Go find the artists who have studied their crafts for years, who are engaged in what art means on a daily basis. They’re there. One thing is for sure: your five year old can’t do anything REMOTELY like what they do.
These are the guys who deserve millions of dollars. I am convinced they will reach those heights–Michelangelo died a millionaire–and that the tide will turn as people get sick of meaninglessness and search again for values, meaning, beauty, and truth. We’ll find the Koons balloons in the garbage where they belong.
Last note: my husband looked at this blog and exclaimed, I’m not a realist. Then he said, Oh lord, they’re going to sue you. Just to clarify, this blog contains my personal opinions.
A Russian reader asked if I read Anne Rice. First, thank you for contacting me, Russia! Second, yes, I read Anne Rice. I greatly admire her ability to create a world that sucks you in and doesn’t let you go. I am not one of those people who adore vampires–really, during love-making, I don’t want my blood sucked–but I do love a good story, well told. Rice can do that. I hear she’s crazy religious now, which I regret.
But I do understand it. The call of spirit is always there. In my mind, writers are especially susceptible to the lure of the universe of creation. We hear it in the ear of our mind and its siren call is exquisite, undeniable. I can well understand the appeal and solace of a fundamentalist religion. To feel, every moment, that intimate ecstasy, that ravishing certainty…. Then there’s the other part of me that says, Vishnu is Jesus is Zeus is Adonai is Buddha, and it’s my uncertainty, my longing, that is holy. Heschel called faith “a blush before God.” Well, let’s keep blushing. Let’s not take on the anemia of knowing. It’s the approach, laden with wonder, that fortifies us, and praises the divine.
Now: we are a few days into Venus retrograde. In the Vedic system, some authorities say that Venus retrograde in Pisces, the sign of its exaltation, acts debilitated. I am not certain of that. The jury is still out for me.
What I have seen with retrograde planets is that they are internalized. A certain process of curiosity and exploration about them becomes necessary. When Mercury turns retrograde–communication and computers go haywire. You can straighten them out, you just have to ask yourself a series of questions: Why did this happen? How do I untangle this? What’s the deeper issue? With computers, I’ve seen a few times that there have been problems brewing, and Mercury moving backward brings those problems to light. You just can’t ignore the virus, or the erratic motherboard, anymore. Is that a debility, to deal with problems?

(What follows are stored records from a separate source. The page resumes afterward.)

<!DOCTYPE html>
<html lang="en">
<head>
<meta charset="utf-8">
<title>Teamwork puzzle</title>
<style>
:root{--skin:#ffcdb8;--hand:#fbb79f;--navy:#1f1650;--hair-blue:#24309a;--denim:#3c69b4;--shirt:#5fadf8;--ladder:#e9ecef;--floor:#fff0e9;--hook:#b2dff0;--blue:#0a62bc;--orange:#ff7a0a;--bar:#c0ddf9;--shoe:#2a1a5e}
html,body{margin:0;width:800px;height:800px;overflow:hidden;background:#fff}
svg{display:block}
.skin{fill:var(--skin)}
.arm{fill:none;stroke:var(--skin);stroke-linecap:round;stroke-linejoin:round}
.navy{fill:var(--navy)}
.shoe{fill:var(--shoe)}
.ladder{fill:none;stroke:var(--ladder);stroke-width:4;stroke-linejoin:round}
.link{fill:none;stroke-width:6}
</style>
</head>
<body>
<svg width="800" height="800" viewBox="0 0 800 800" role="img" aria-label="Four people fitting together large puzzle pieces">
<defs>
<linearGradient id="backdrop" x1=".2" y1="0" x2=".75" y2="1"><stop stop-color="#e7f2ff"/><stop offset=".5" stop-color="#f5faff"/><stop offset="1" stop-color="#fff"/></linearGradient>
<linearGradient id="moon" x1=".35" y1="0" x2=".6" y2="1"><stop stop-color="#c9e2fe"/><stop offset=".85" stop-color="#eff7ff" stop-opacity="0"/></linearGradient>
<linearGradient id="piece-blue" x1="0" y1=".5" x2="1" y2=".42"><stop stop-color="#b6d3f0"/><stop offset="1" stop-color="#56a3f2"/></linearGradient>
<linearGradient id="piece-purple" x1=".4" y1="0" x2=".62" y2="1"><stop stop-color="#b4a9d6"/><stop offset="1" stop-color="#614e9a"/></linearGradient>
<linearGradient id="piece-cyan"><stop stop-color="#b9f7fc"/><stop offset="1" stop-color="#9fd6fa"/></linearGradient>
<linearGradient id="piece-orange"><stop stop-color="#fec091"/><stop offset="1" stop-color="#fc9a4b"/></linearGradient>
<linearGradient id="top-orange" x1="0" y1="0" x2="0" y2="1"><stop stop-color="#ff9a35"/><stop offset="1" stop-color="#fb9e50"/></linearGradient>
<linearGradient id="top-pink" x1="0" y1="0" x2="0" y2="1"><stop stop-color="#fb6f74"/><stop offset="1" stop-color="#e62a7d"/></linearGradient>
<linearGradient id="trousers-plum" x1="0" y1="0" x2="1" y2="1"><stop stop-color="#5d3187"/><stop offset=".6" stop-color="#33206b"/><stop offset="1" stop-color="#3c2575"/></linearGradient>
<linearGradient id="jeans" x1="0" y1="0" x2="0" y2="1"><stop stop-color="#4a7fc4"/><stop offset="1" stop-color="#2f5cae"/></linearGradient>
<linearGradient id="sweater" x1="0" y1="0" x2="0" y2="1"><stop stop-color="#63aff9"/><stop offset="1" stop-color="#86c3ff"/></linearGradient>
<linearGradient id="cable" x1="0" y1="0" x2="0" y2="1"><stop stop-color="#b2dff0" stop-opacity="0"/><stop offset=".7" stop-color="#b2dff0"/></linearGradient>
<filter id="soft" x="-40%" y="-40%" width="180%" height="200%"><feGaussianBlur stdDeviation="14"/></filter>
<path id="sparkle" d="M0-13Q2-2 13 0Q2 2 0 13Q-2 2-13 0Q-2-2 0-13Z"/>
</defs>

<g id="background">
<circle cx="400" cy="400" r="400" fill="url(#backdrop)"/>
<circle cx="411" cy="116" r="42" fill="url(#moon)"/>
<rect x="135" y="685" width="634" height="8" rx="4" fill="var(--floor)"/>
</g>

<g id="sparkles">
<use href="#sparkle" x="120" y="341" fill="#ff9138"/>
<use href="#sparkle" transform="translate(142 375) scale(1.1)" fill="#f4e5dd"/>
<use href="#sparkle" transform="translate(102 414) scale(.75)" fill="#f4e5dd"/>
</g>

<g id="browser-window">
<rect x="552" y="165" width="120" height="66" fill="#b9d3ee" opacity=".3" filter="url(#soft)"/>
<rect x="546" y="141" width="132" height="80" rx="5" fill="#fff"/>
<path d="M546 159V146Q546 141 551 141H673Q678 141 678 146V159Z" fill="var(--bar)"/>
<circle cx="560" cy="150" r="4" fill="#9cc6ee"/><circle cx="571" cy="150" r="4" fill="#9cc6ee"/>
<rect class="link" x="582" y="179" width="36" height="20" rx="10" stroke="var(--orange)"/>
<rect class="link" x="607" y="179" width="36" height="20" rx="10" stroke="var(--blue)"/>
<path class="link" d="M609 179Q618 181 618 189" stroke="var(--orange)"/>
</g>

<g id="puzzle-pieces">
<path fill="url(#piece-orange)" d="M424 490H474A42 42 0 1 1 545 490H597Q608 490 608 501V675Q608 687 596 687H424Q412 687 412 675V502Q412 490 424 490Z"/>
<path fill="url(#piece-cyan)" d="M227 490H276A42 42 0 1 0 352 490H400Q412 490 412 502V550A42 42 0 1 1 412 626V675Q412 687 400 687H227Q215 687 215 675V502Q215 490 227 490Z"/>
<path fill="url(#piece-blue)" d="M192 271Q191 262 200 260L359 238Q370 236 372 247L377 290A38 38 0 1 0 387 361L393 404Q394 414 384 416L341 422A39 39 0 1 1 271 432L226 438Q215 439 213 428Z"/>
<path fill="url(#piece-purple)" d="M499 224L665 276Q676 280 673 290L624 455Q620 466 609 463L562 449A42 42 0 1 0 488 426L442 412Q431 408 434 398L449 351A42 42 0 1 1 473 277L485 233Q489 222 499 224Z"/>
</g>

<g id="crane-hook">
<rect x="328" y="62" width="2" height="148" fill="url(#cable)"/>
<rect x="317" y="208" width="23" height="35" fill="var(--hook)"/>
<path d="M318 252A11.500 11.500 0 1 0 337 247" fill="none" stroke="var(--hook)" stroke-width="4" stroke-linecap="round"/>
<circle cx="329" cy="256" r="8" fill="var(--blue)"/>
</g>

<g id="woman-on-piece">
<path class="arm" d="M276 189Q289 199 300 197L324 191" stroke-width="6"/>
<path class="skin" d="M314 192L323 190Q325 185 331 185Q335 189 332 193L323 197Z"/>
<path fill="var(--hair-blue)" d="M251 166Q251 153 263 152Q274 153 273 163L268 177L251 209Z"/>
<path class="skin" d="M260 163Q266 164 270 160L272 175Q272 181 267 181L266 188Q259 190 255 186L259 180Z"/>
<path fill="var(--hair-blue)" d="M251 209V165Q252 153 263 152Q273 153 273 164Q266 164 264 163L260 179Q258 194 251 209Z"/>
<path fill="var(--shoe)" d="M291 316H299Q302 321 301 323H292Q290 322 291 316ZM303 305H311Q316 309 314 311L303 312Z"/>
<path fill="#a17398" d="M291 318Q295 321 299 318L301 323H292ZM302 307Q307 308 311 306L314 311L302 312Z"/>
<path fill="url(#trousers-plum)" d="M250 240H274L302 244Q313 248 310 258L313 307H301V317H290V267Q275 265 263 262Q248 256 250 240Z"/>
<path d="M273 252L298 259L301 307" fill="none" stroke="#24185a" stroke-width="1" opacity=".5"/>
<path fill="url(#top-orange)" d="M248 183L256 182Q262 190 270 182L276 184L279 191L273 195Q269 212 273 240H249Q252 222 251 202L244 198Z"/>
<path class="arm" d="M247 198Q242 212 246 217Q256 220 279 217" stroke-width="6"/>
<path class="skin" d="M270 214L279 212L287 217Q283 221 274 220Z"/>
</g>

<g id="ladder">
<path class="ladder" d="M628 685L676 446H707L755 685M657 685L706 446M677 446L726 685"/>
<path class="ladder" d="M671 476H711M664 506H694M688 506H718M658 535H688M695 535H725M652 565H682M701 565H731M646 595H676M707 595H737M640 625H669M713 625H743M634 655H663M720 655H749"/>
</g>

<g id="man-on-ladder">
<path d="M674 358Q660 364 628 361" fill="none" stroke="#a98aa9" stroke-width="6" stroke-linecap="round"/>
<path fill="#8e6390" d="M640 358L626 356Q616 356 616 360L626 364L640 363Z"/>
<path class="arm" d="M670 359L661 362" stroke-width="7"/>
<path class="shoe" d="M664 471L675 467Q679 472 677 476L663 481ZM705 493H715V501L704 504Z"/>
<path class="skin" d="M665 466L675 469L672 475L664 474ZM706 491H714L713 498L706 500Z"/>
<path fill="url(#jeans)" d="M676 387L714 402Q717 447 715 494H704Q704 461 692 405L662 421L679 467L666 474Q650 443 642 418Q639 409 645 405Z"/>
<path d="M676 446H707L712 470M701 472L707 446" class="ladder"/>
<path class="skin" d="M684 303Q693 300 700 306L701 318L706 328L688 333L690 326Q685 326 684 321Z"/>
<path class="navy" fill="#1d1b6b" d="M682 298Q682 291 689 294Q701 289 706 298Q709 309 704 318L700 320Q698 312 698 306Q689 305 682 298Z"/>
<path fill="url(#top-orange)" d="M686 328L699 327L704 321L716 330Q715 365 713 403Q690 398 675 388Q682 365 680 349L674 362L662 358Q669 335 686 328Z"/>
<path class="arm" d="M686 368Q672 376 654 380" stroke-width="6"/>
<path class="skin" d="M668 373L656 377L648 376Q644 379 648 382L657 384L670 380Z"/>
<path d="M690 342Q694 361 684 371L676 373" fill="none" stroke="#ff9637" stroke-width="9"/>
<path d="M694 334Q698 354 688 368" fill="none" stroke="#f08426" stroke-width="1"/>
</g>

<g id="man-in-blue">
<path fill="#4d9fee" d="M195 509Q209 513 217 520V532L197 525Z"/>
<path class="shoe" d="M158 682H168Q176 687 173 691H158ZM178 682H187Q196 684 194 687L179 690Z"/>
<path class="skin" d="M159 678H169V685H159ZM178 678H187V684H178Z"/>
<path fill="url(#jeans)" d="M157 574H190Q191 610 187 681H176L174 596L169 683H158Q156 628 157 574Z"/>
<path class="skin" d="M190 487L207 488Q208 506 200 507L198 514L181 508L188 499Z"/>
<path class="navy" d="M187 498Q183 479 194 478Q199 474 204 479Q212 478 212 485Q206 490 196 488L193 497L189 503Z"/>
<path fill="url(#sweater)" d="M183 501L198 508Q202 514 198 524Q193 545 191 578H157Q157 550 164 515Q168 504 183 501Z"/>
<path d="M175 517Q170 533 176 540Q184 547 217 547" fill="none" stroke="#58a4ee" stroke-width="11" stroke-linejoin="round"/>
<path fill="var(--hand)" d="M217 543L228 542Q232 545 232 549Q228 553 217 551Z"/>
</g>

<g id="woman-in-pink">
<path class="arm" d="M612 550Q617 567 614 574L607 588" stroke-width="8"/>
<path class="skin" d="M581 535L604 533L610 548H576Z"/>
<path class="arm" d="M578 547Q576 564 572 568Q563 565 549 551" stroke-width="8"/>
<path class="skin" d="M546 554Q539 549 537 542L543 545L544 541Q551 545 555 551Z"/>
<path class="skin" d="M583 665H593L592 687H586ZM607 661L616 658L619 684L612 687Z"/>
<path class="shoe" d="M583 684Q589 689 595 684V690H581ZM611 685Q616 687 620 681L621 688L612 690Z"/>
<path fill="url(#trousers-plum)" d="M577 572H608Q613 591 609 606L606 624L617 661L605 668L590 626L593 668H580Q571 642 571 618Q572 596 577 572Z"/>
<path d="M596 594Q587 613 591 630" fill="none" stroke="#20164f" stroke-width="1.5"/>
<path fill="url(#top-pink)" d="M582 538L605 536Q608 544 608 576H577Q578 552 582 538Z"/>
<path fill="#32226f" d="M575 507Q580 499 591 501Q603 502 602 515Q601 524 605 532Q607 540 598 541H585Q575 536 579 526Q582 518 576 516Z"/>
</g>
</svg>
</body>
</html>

I like Vedic astrology and use it because it works. But I can’t forget that it is Moon centered, while Western astrology is sun centered. In Vedic astrology, there is an underlying assumption that what is comfortable, what solaces the moon, is what is best. In Western astrology, the underlying assumption is that we are all here to self-actualize, to become our fullest soul selves–to shine our light. So I always weigh the two systems, along with other archetypal systems. For me, it’s about having a variety of tools with which to understand.